Pope Francis has received accolades for attempting to build a more inclusive Catholic culture, including his welcome of LGBT people, and these have come from Protestant, as well as Catholic believers. Still, two Protestant voices are asking the pope to do more in his second year to reverse homophobia and transphobia in the Church.
Episcopalian Bishop Gene Robinson, who was the first gay bishop consecrated in his church, wrote an open letter to Pope Francis in The Daily Beast about how to move forward on LGBT issues. Acknowledging his appreciation for what Pope Francis has done, especially the “Who am I to judge?” remark, Robinson notes that this first year has been marked by charity. But justice, the overturning of systemic problems, must always accompany charity. He continues:
“If Pope Francis is to be believed in all the kindly pronouncements of his first year (and I do), his good tone should be followed by the tough work of changing the systems of belief, doctrine and religious practice which perpetuate the victimization of those he seeks to serve. It is a small step forward to say of homosexuals, ‘Who am I to judge?’ Yet the official teaching of the Catholic Church is that homosexuals are ‘intrinsically disordered.’ Not a lot of wriggle room in that, is there? That judgment and teaching about LGBT people is the basis for discrimination, rejection and violence the world over.”
However, Robinson is realistic about Pope Francis’ power, and he acknowledges that a systemic overhaul of the Church’s professed sexual ethics is a tall order. He writes:
“There will be resistance to any change, much less the kind of change to which Francis’s humble ways point. Over the years, we have learned what happens to people who are just too good for us! But this pope seems to know that sacrifice is part of the deal of living with God.
“I hope this pope keeps surprising and delighting us, sitting a boy in his papal chair and allegedly sneaking out of the Vatican at night to work with the homeless! I hope he continues to show us the mind of Christ by his acts of humility and compassion. I pray that he persists in eschewing luxury and pretension. And I pray that he will stay close to the Son of God he is supposed to represent on earth, despite the institution’s every effort to tame their new leader and rob him of his pizazz.”
Elsewhere, Bill Tammeus, a Presbyterian Elder, echoes Robinson’s sentiments in his column at the National Catholic Reporter. Pope Francis is not judging gay people, but what about the pesky problem of doctrine? Tammeus writes:

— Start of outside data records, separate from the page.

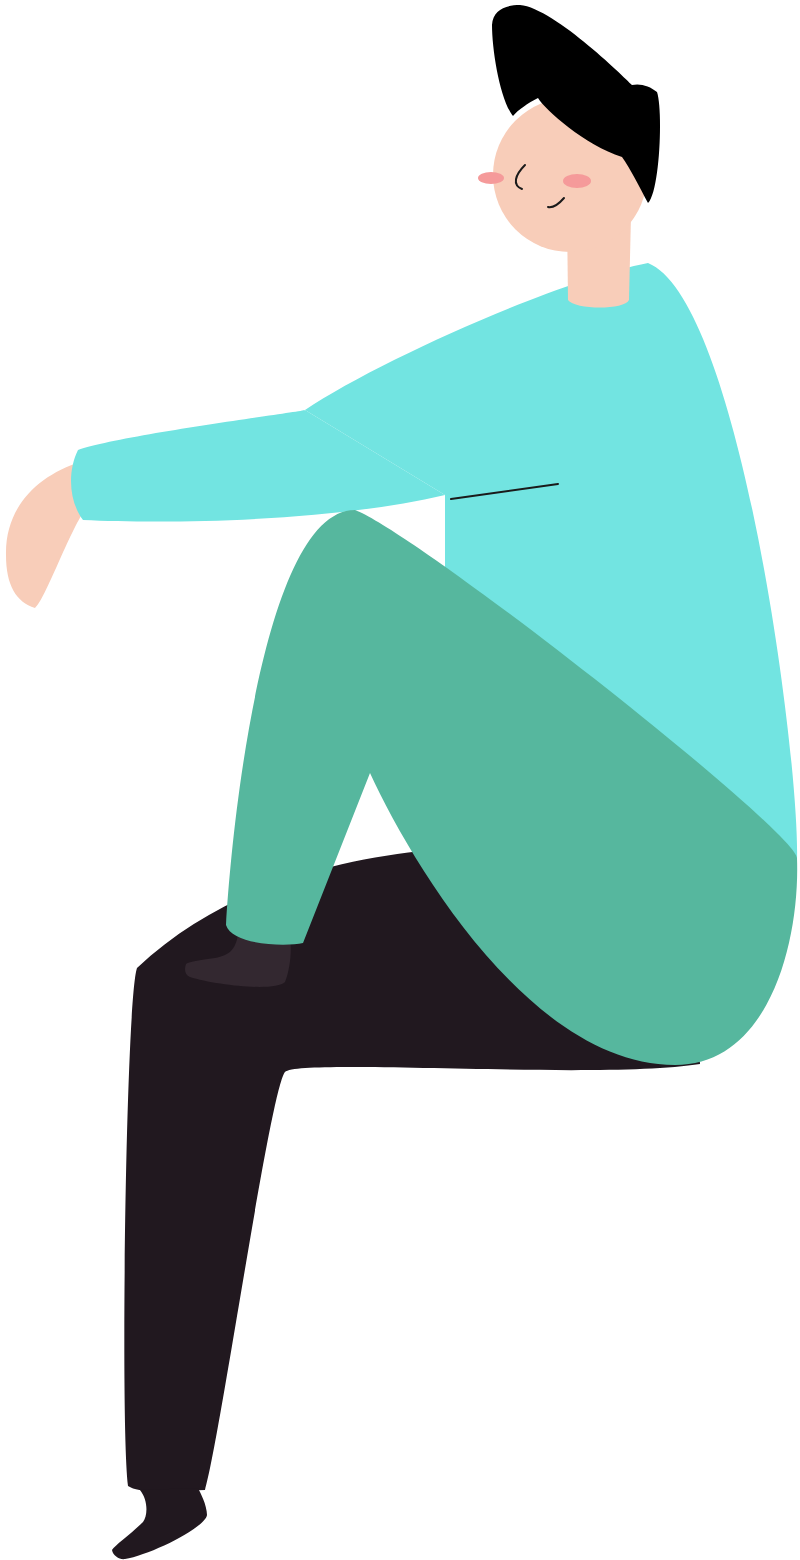
<!DOCTYPE html>
<html lang="en">
<head>
<meta charset="utf-8">
<title>Seated Figure</title>
<link rel="stylesheet" href="https://fonts.googleapis.com/css2?family=Inter&display=swap">
<style>
  :root {
    --bg: #ffffff;
    --skin: #f8cdb9;
    --blush: #f59a9a;
    --hair: #000000;
    --shirt: #72e4e1;
    --pants-front: #56b79e;
    --pants-back: #21181f;
    --shoe-front: #332830;
    --ink: #1a1a1a;
  }
  html, body {
    margin: 0;
    padding: 0;
    overflow: hidden;
    background: var(--bg);
    font-family: "Inter", sans-serif;
  }
  .canvas {
    width: 800px;
    height: 1560px;
    display: block;
  }
  .skin { fill: var(--skin); }
  .blush { fill: var(--blush); }
  .hair { fill: var(--hair); }
  .shirt { fill: var(--shirt); }
  .pants-front { fill: var(--pants-front); }
  .pants-back { fill: var(--pants-back); }
  .shoe-front { fill: var(--shoe-front); }
  .line { fill: none; stroke: var(--ink); stroke-width: 2; stroke-linecap: round; }
</style>
</head>
<body>
<svg class="canvas" viewBox="0 0 800 1560" role="img" aria-label="Illustrated man sitting with one knee raised">
  <g id="back-leg">
    <path class="pants-back" d="M430 850 C330 860 220 890 137 968 C126 1000 120 1420 128 1486 C138 1492 150 1492 205 1490 C220 1440 270 1090 285 1072 C300 1058 600 1080 700 1064 L690 900 Z"/>
    <path class="pants-back" d="M140 1490 C148 1500 148 1515 143 1522 C130 1535 115 1545 112 1550 C113 1556 120 1560 125 1559 C150 1555 205 1528 207 1515 C207 1505 200 1492 198 1488 Z"/>
  </g>
  <g id="front-shoe">
    <path class="shoe-front" d="M238 935 C235 950 230 955 215 958 C200 960 188 962 186 964 C184 970 185 975 190 977 C215 985 275 992 285 982 C290 970 292 950 290 940 Z"/>
  </g>
  <g id="hand">
    <path class="skin" d="M80 462 C40 475 5 505 6 555 C6 585 16 602 35 608 C45 600 70 530 85 510 Z"/>
  </g>
  <g id="torso">
    <path class="shirt" d="M305 410 C380 360 560 280 648 263 C740 300 800 760 797 860 L700 1000 L445 570 L445 495 Z"/>
    <path class="shirt" d="M78 450 C120 435 300 412 305 410 L445 495 C330 522 170 524 83 520 C68 500 68 470 78 450 Z"/>
    <path class="line" d="M451 499 L558 484"/>
  </g>
  <g id="front-leg">
    <path class="pants-front" d="M355 510 C420 535 795 830 797 858 C800 940 770 1065 675 1065 C530 1065 410 860 370 773 L303 943 C285 947 232 945 226 925 C232 820 265 510 355 510 Z"/>
  </g>
  <g id="head">
    <path class="skin" d="M567 215 L568 300 C575 310 625 310 629 300 L631 215 Z"/>
    <circle class="skin" cx="570" cy="175" r="77"/>
    <path class="hair" d="M513 116 C500 100 492 50 492 25 C493 10 505 5 520 5 C555 8 630 83 632 85 C640 83 650 86 657 92 C663 110 660 190 648 203 C640 188 630 168 622 157 C585 145 545 110 538 98 C528 103 518 110 513 116 Z"/>
    <ellipse class="blush" cx="491" cy="178" rx="13" ry="6"/>
    <ellipse class="blush" cx="577" cy="181" rx="14" ry="7"/>
    <path class="line" d="M525 165 C515 175 512 185 522 189"/>
    <path class="line" d="M548 207 C553 208 558 205 564 198"/>
  </g>
</svg>
</body>
</html>
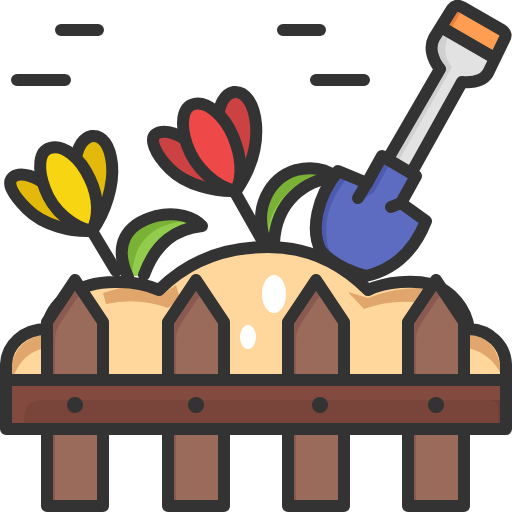
<!DOCTYPE html>
<html lang="en">
<head>
<meta charset="utf-8">
<title>Garden bed</title>
<style>
:root {
  --ink: #333333;
  --soil: #ffd69b;
  --soil-shade: #e0a66b;
  --wood: #9a6a5b;
  --wood-shade: #8a5a50;
  --rail: #713f36;
  --rail-shade: #834b3f;
  --yellow: #f8d512;
  --yellow-shade: #e3ba0c;
  --red: #ee4848;
  --red-shade: #cc4141;
  --leaf: #91cc4d;
  --leaf-shade: #7ab235;
  --blade: #5d6bc0;
  --blade-shade: #4e5aae;
  --shaft: #e2e2e2;
  --shaft-shade: #d0d0d0;
  --grip: #ff9d52;
  --grip-shade: #e67f3c;
}
html, body { margin: 0; background: #fff; overflow: hidden; }
svg { display: block; width: 512px; height: 512px; }
.outline { stroke: var(--ink); stroke-width: 12; stroke-linejoin: round; stroke-linecap: round; }
.line { fill: none; }
.soil { fill: var(--soil); }
.soil-shade { fill: var(--soil-shade); }
.wood { fill: var(--wood); }
.wood-shade { fill: var(--wood-shade); }
.rail { fill: var(--rail); }
.rail-shade { fill: var(--rail-shade); }
.yellow { fill: var(--yellow); }
.yellow-shade { fill: var(--yellow-shade); }
.red { fill: var(--red); }
.red-shade { fill: var(--red-shade); }
.leaf { fill: var(--leaf); }
.leaf-shade { fill: var(--leaf-shade); }
.blade { fill: var(--blade); }
.blade-shade { fill: var(--blade-shade); }
.shaft { fill: var(--shaft); }
.shaft-shade { fill: var(--shaft-shade); }
.grip { fill: var(--grip); }
.grip-shade { fill: var(--grip-shade); }
.shine { fill: #fff; }
.nail { fill: var(--ink); }
</style>
</head>
<body>
<svg viewBox="0 0 512 512" role="img" aria-label="Tulips and a shovel in a fenced garden bed">
  <defs>
    <g id="picket">
      <path class="wood" d="M-28 322 L0 280 L28 322 V506 H-28 Z"/>
      <path class="wood-shade" d="M-28 322 L0 280 L7 291 L-14 322 Q-20 330 -20 340 V506 H-28 Z"/>
      <path class="outline line" d="M-28 322 L0 280 L28 322 V506 H-28 Z"/>
    </g>
  </defs>

  <g id="wind" class="outline line">
    <path d="M61 30H98M17 80H65M283 30H320M316 80H364"/>
  </g>

  <g id="yellow-tulip">
    <path class="outline line" d="M92 231 L116 271"/>
    <path class="outline yellow-shade" d="M92 231 C72 232 44 226 27 209 C13 195 6 183 13 177 C21 171 38 177 47 186 Z"/>
    <path class="outline yellow-shade" d="M92 231 C106 212 114 184 112 164 C110 146 103 135 92 136 C82 138 77 147 75 164 Z"/>
    <path class="outline yellow" d="M92 231 C73 227 53 211 45 189 C37 168 39 151 50 148 C63 144 80 157 90 179 C99 198 99 217 92 231 Z"/>
  </g>

  <g id="red-tulip">
    <path class="outline line" d="M236 194 L262 240"/>
    <path class="outline red-shade" d="M236 191 C215 192 186 185 170 169 C155 154 149 139 156 134 C165 128 182 135 192 145 Z"/>
    <path class="outline red-shade" d="M236 191 C249 172 258 148 256 124 C254 103 245 91 234 92 C224 94 219 105 218 119 Z"/>
    <path class="outline red" d="M236 191 C216 187 195 168 187 145 C180 124 182 107 194 104 C207 101 224 115 233 136 C242 158 243 176 236 191 Z"/>
  </g>

  <g id="leaves">
    <path class="leaf" d="M128 277 C113 245 126 224 156 216 C176 211 194 217 202 226 C176 229 156 242 144 275 Z"/>
    <path class="leaf-shade" d="M128 277 C113 245 126 224 156 216 C176 211 190 215 196 221 C160 220 133 236 132 277 Z"/>
    <path class="outline line" d="M128 277 C113 245 126 224 156 216 C176 211 194 217 202 226 C176 229 156 242 144 275"/>
    <path class="leaf" d="M266 243 C252 208 270 178 296 170 C313 166 326 169 334 178 C304 180 276 202 274 243 Z"/>
    <path class="leaf-shade" d="M266 243 C252 208 270 178 296 170 C313 166 324 169 330 174 C294 176 270 206 268 232 Z"/>
    <path class="outline line" d="M266 243 C252 208 270 178 296 170 C313 166 326 169 336 177 C304 180 276 202 274 243"/>
  </g>

  <g id="shovel">
    <path class="shaft" d="M389 157 L440 69 C432 59 429 47 434 38 L441 28 L497 60 L490 73 C484 81 474 83 462 82 L413 170 Z"/>
    <path class="shaft-shade" d="M389 157 L440 69 C432 59 429 47 434 38 L441 28 L450 33 C443 45 444 58 452 67 L398 162 Z"/>
    <path class="grip" d="M441 28 L453 9 Q456 5 461 7 L502 30 Q507 33 504 38 L493 58 Z"/>
    <path class="grip-shade" d="M441 28 L453 9 L461 12 L452 27 L493 51 L492 58 Z"/>
    <path class="outline line" d="M389 157 L440 69 C432 59 429 47 434 38 L452 9 Q456 4 462 7 L502 30 Q508 34 504 40 L488 73 C483 81 474 83 462 82 L413 170"/>
    <path class="outline line" d="M446 30 L491 56"/>
    <path class="blade" d="M338 171 L367 183 L382 156 L416 176 L401 203 L426 221 C415 249 396 269 366 276 C343 270 330 261 321 251 C310 230 317 197 338 171 Z"/>
    <path class="blade-shade" d="M338 171 L349 176 C325 204 321 230 332 260 L321 251 C310 230 317 197 338 171 Z M367 183 L382 156 L391 162 L374 192 L362 200 Z"/>
    <path class="outline line" d="M338 171 L367 183 L382 156 L416 176 L401 203 L426 221 C415 249 396 269 366 276 C343 270 330 261 321 251 C310 230 317 197 338 171 Z"/>
    <path class="outline line" d="M367 183 L358 198 M401 203 L391 207"/>
  </g>

  <g id="soil">
    <path class="soil" d="M6 380 V364 C7 345 23 329 47 329 C50 303 76 282 115 282 Q139 281 159 290 C187 262 223 247 268 247 C308 247 341 263 368 290 C387 281 414 280 431 284 C452 291 466 308 469 329 C490 330 505 345 506 364 V380 Z"/>
    <path class="soil-shade" d="M10 380 C9 354 24 335 47 335 V348 C32 350 20 358 12 380 Z M103 293 L120 288 Q142 286 160 296 L176 285 L180 299 L168 308 Q138 297 106 304 Z M348 292 L368 298 Q395 287 423 288 L414 302 Q388 300 364 309 Z M468 335 C486 335 500 348 501 374 Q490 353 468 348 Z"/>
    <path class="outline line" d="M6 380 V364 C7 345 23 329 47 329 C50 303 76 282 115 282 Q139 281 159 290 C187 262 223 247 268 247 C308 247 341 263 368 290 C387 281 414 280 431 284 C452 291 466 308 469 329 C490 330 505 345 506 364 V380"/>
    <ellipse class="shine" cx="274" cy="294" rx="12" ry="19"/>
    <ellipse class="shine" cx="248" cy="337" rx="8" ry="12"/>
  </g>

  <g id="fence">
    <use href="#picket" x="75"/>
    <use href="#picket" x="196"/>
    <use href="#picket" x="316"/>
    <use href="#picket" x="436"/>
    <rect class="rail" x="6" y="380" width="500" height="49"/>
    <path class="rail-shade" d="M24 429 V420 Q24 400 44 400 H490 Q498 400 498 408 V429 Z" opacity=".45"/>
    <path class="rail-shade" d="M12 386 H500 V400 H44 Q24 400 24 420 V424 H12 Z"/>
    <rect class="outline line" x="6" y="380" width="500" height="49"/>
    <g class="nail">
      <circle cx="75" cy="405" r="8"/>
      <circle cx="196" cy="405" r="8"/>
      <circle cx="320" cy="405" r="8"/>
      <circle cx="436" cy="405" r="8"/>
    </g>
  </g>
</svg>
</body>
</html>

“So far, although he suggested he’s in no position to judge someone who might be gay, he’s done nothing we know of to repeal of Section 2358 of the Catechism of the Catholic Church, which says that ‘deep-seated homosexual tendencies’ are ‘objectively disordered.’
“There is, of course, still some debate even among scientists about the causes of homosexuality, but there’s now almost no doubt — save among some people who distort the Bible — that being gay is not a choice. The church should be in the forefront of welcoming all people into the embrace of the Gospel of Jesus Christ — and ‘all’ is a pretty inclusive term. Calling someone’s sexual orientation ‘objectively disordered’ fails that test.”
Finally, John Gallagher lists five changes Pope Francis could make in year two for Queerty that “don’t challenge Church teaching on the nature of homosexuality or its opposition to marriage equality. All they do is acknowledge that LGBT people should be treated with respect, an idea that is clearly in keeping with the pope’s pastoral approach.”
The changes he suggests are as follows: tell Catholic schools to stop picking on gay and lesbian teachers; let priests know that ‘Who am I to judge?’ isn’t just for the pope; come out in favor of nondiscrimination laws; reprimand Nigeria’s bishops who supported a brutal anti-gay law; end the rhetoric equating pedophilia and gayness. You can read commentaries on each suggestion here.
Though Pope Francis may not change doctrinal teachings on homosexuality any time soon, he has surprised the world often with his words and deeds. It will be interesting to see how year two shapes up on LGBT issues.
–Bob Shine, New Ways Ministry
Washington Blade, “LGBT Catholics Reflect on First Year of Francis Papacy“